Let’s go back to day one, when Natalie felt the first symptoms. Her doctor suggests that she uses a screening app for COVID from her home which works out how likely she is to have the virus and need a test. When she gets a high-risk score, Natalie is then called by her GP, who sends her to be tested early. The test comes back positive, so Natalie is told to isolate at home, from where her doctor can monitor her symptoms remotely. Natalie feels unwell but calm until day 10 when she develops breathing problems.
Because she’s already under care for a confirmed case of COVID-19, her need for an ambulance is prioritized and she doesn’t have to wait long.
On the way to the hospital, paramedics use a hand-held ultrasound scanner to assess whether she has virus-related complications in her heart or lungs.
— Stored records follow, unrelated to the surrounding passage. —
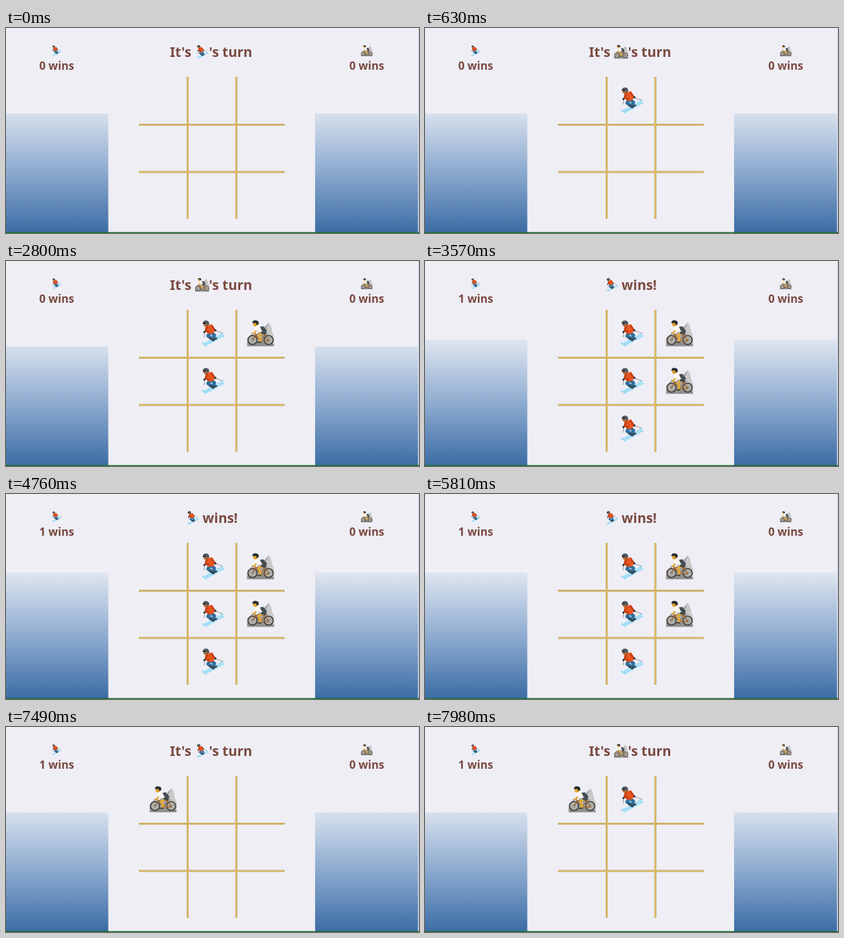
These frames come from a looping animation (640x319 px, 8 s). An HTML page:

```html
<!DOCTYPE html>
<html lang="en">
<head>
<meta charset="utf-8">
<title>Tic-tac-toe</title>
<style>
  html, body { margin: 0; width: 100%; height: 100%; overflow: hidden; background: #efeef5; }
  svg { display: block; }
  text { font-family: "Noto Sans", "Open Sans", sans-serif; font-weight: 700; fill: #79493f; }
  .title { font-size: 21px; }
  .score { font-size: 17.2px; }
</style>
</head>
<body>
<svg id="stage" width="640" height="319" viewBox="0 0 640 319">
  <defs>
    <linearGradient id="slope" gradientUnits="userSpaceOnUse" x1="0" y1="122" x2="0" y2="318">
      <stop offset="0" stop-color="#dfe5f0"/>
      <stop offset=".06" stop-color="#d6dfec"/>
      <stop offset=".5" stop-color="#8facd0"/>
      <stop offset="1" stop-color="#3c6da5"/>
    </linearGradient>

    <symbol id="skier" viewBox="0 0 42 42">
      <g fill="none" stroke-linecap="round" stroke-linejoin="round">
        <path d="M6 36.5 7 38 36 22M10 40 38 25" stroke="#8fd8f4" stroke-width="2.6"/>
        <path d="M7 37.2 35 22M12 39.7 37 26" stroke="#d4f1fb" stroke-width=".9"/>
        <path d="M9 18 8 27M24 16 37 21" stroke="#777d83" stroke-width=".8"/>
        <path d="M17 20 14 25 20 29M19 20 24 24 22 31" stroke="#2f6f9d" stroke-width="5.2"/>
        <path d="M17 29 22 31M22 31 27 29" stroke="#3b434a" stroke-width="2.8"/>
        <path d="M11 10 20 8 24 15 22 20 15 21 10 17Z" fill="#e8541f" stroke="#e8541f" stroke-width="2"/>
        <path d="M13 11 10 17 16 19M20 10 25 16" stroke="#bf3f17" stroke-width="2.4"/>
      </g>
      <circle cx="8.5" cy="19" r="1.7" fill="#343b42"/>
      <circle cx="25.5" cy="16.5" r="1.7" fill="#343b42"/>
      <circle cx="10.5" cy="7" r="3.5" fill="#a5683d"/>
      <path d="M6 6Q6 1 11 1 16 1 16 7L13 9 12 5Z" fill="#4d5860"/>
      <path d="M6 5.5H11" stroke="#252d34" stroke-width="2"/>
    </symbol>

    <symbol id="biker" viewBox="0 0 42 42">
      <path d="M0 41V29L7 22 13 24 23 15 29 9 34 4 37 10 39 19 42 26V41Z" fill="#a6a9aa"/>
      <path d="M34 4 29 16 33 22 29 31 42 38V26L39 19 37 10Z" fill="#c9cac8"/>
      <path d="M7 22 4 32 0 35V41H42V38L27 34 14 35 11 27Z" fill="#8d8f8e"/>
      <g fill="none" stroke-linecap="round" stroke-linejoin="round">
        <g fill="#b7b6b0" stroke="#3d3935" stroke-width="1.7">
          <circle cx="8.5" cy="31.5" r="7"/><circle cx="33.5" cy="31.5" r="7"/>
        </g>
        <path d="M2 31H15M8.5 25V38M27 31H40M33.5 25V38M4 27 13 36M29 27 38 36M4 36 13 27M29 36 38 27" stroke="#77736e" stroke-width=".5"/>
        <path d="M8.5 31.5 13 23H28L21 33 13 23M21 33H33.5L28 23M11 20 13 23M8 21H12" stroke="#9b632e" stroke-width="1.5"/>
        <path d="M25 20 18 24 21 31 19 35" stroke="#e5ad37" stroke-width="3.2"/>
        <path d="M17 35H21" stroke="#34383a" stroke-width="2"/>
        <path d="M17 11 25 18" stroke="#f7f7f4" stroke-width="8"/>
        <path d="M15 13 13 19 10 21" stroke="#e2a831" stroke-width="2.4"/>
        <path d="M15 11 14 15" stroke="#fff" stroke-width="3.4"/>
        <path d="M23 20 28 21" stroke="#40474b" stroke-width="3.5"/>
      </g>
      <path d="M20 11 25 10 31 17 28 21 23 17Z" fill="#454d52"/>
      <circle cx="13" cy="6.5" r="3.8" fill="#e0a22e"/>
      <path d="M8 5Q9 0 14 1 19 1 18 7L15 8 14 5Z" fill="#262c30"/>
    </symbol>
  </defs>

  <rect width="640" height="319" fill="#efeef5"/>
  <g fill="url(#slope)">
    <path id="hills"/>
  </g>
  <path d="M639.5 0V319" stroke="#cbd1e8"/>
  <rect y="317.6" width="640" height="1.4" fill="#147027"/>

  <g fill="none">
    <path d="M281.5 76V297M357 76V297M206 150.5H432M206 224H432" stroke="#aaa080" stroke-width="3"/>
    <path d="M281.5 76V297M357 76V297M206 150.5H432M206 224H432" stroke="#dfb957" stroke-width="2.2"/>
  </g>

  <use href="#skier" x="69.5" y="26.5" width="17.5" height="17.5"/>
  <use href="#biker" x="550" y="26.5" width="18" height="18"/>
  <text id="leftScore" class="score" x="51.5" y="65"></text>
  <text class="score" x="532" y="65">0 wins</text>

  <g id="turn">
    <text class="title" x="254" y="45">It's</text>
    <text class="title" x="314.5" y="45">'s turn</text>
  </g>
  <text id="win" class="title" x="304.5" y="45">wins!</text>
  <use id="icon" y="26" width="22" height="22"/>
  <g id="board"></g>
</svg>

<script>
  const LOOP = 8000, RESET = 6300, WIN = 3500;
  // Each move: time, player, cell (0 to 8), time cleared.
  const moves = [
    [140, "skier", 1, RESET],
    [1050, "biker", 2, RESET],
    [1960, "skier", 4, RESET],
    [2870, "biker", 5, RESET],
    [WIN, "skier", 7, RESET],
    [7350, "biker", 0, LOOP],
    [7840, "skier", 1, LOOP]
  ];
  const $ = id => document.getElementById(id);
  const show = (el, on) => el.setAttribute("visibility", on ? "visible" : "hidden");

  const pieces = moves.map(([, who, cell]) => {
    const el = document.createElementNS("http://www.w3.org/2000/svg", "use");
    const set = (k, v) => el.setAttribute(k, v);
    set("href", "#" + who);
    set("x", (who === "skier" ? 299 : 298) + (cell % 3 - 1) * 75.5);
    set("y", 91.5 + Math.floor(cell / 3) * 74);
    set("width", 42);
    set("height", 42);
    $("board").append(el);
    return el;
  });

  function draw(t) {
    moves.forEach(([from, , , to], i) => show(pieces[i], t >= from && t < to));
    const last = moves.filter(m => t >= m[0]).pop();
    const won = t >= WIN && t < RESET;
    const player = won || !last || last[1] === "biker" ? "skier" : "biker";
    const top = t >= 2870 && t < 7350 ? 122 : 133;

    show($("turn"), !won);
    show($("win"), won);
    $("icon").setAttribute("href", "#" + player);
    $("icon").setAttribute("x", won ? 278.5 : 293);
    $("leftScore").textContent = (t >= WIN ? 1 : 0) + " wins";
    $("hills").setAttribute("d",
      `M0 ${top}H156Q158.5 ${top} 158.5 ${top + 3}V318H0ZM479 ${top}H638.5V318H479Z`);
  }

  const start = performance.now();
  function tick() {
    draw((performance.now() - start) % LOOP);
    requestAnimationFrame(tick);
  }
  tick();
</script>
</body>
</html>
```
It means the hospital is ready for her.
Once Natalie arrives at the hospital, a wearable biosensor tracks her vital signs while in an isolation room. She is monitored continuously yet remotely, which helps to reduce the number of times nursing staff need to enter in PPE. Natalie is also connected to automated early detection and warning software that continuously analyzes data from the sensor to detect subtle deteriorations in her vital signs.
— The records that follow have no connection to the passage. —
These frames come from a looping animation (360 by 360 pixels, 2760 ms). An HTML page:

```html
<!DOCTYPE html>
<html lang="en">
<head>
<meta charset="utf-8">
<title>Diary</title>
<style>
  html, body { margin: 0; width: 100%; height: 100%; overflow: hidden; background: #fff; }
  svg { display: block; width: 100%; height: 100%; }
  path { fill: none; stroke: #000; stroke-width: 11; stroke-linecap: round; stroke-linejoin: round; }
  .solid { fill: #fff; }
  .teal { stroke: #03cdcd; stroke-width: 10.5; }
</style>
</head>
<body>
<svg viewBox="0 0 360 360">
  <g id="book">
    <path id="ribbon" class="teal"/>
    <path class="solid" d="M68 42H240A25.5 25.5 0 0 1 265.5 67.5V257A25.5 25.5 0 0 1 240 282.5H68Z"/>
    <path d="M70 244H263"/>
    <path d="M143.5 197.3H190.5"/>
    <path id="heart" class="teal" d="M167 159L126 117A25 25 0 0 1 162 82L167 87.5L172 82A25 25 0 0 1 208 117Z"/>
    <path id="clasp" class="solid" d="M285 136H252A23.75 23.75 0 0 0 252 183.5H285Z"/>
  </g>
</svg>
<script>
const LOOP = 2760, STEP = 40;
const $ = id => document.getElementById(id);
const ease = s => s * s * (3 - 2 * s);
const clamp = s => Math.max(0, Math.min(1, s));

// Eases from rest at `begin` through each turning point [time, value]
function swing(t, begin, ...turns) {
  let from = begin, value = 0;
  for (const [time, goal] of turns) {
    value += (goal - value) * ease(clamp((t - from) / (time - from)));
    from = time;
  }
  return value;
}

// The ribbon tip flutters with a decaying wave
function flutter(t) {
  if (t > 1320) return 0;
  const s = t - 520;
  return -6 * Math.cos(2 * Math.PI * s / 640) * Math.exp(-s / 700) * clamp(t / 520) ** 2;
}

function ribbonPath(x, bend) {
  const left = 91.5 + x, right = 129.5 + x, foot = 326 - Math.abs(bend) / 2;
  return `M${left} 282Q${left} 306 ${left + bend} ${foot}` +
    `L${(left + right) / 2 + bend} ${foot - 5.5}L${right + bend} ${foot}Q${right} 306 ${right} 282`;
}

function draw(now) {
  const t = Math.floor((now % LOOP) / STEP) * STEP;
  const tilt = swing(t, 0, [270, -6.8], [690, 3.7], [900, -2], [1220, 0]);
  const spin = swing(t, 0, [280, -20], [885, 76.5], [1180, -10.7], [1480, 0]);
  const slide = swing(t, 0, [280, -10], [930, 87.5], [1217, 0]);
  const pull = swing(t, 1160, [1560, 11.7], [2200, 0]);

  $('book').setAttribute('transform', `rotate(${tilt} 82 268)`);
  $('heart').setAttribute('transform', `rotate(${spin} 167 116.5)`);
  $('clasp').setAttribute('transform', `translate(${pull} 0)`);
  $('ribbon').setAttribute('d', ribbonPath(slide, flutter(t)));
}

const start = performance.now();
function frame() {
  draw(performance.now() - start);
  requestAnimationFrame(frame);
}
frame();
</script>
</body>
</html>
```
In Natalie’s case, we know her condition improves within 24 hours. But her medical history puts her in a higher risk category, so her doctor might prescribe a different biosensor* to wear at home, which keeps her primary care team updated on her progress.
This is important not only for Natalie, who gets to recover back in her own house (which we know patients usually prefer) but also for the hospital, which can focus on caring for more critically ill patients. It would also give her the peace of mind of knowing that she’s being monitored from afar – especially when new symptoms arise.
At Philips, connected care is something we’ve been working towards for years. It requires integrated systems and strong partnerships that support seamless data flows and analytics between care providers and across settings. Over the past six months, the pandemic has accelerated the need among our customers and their patients and caregivers more than ever before. It means that the scenario above isn’t a vision of the future: it’s possible today. But it’s not just health systems that need to be able to pivot and adapt fast; we in health tech still have a lot of work to do to transform ourselves as well so we can be there for our customers when it matters most. I look forward to seeing how we apply the lessons from the pandemic to improve healthcare over the coming months and years.
For now, I wish Natalie all the best, along with anyone who has been personally affected by the virus. My thoughts are with you. And to the amazing doctors and nurses who care for us all: thank you.
* This is not the same as the wearable biosensor designed for use within hospitals.
Roy Jakobs is Executive Vice President and Chief Business Leader for the Connected Care businesses of Royal Philips, effective January 28, 2020. He is also a member of the Executive Committee of Royal Philips. Connected Care comprises the Connected Care Informatics, Monitoring & Analytics, Population Health Management, Sleep & Respiratory Care and Therapeutic Care businesses. Prior to this, Roy led Philips’ Personal Health businesses.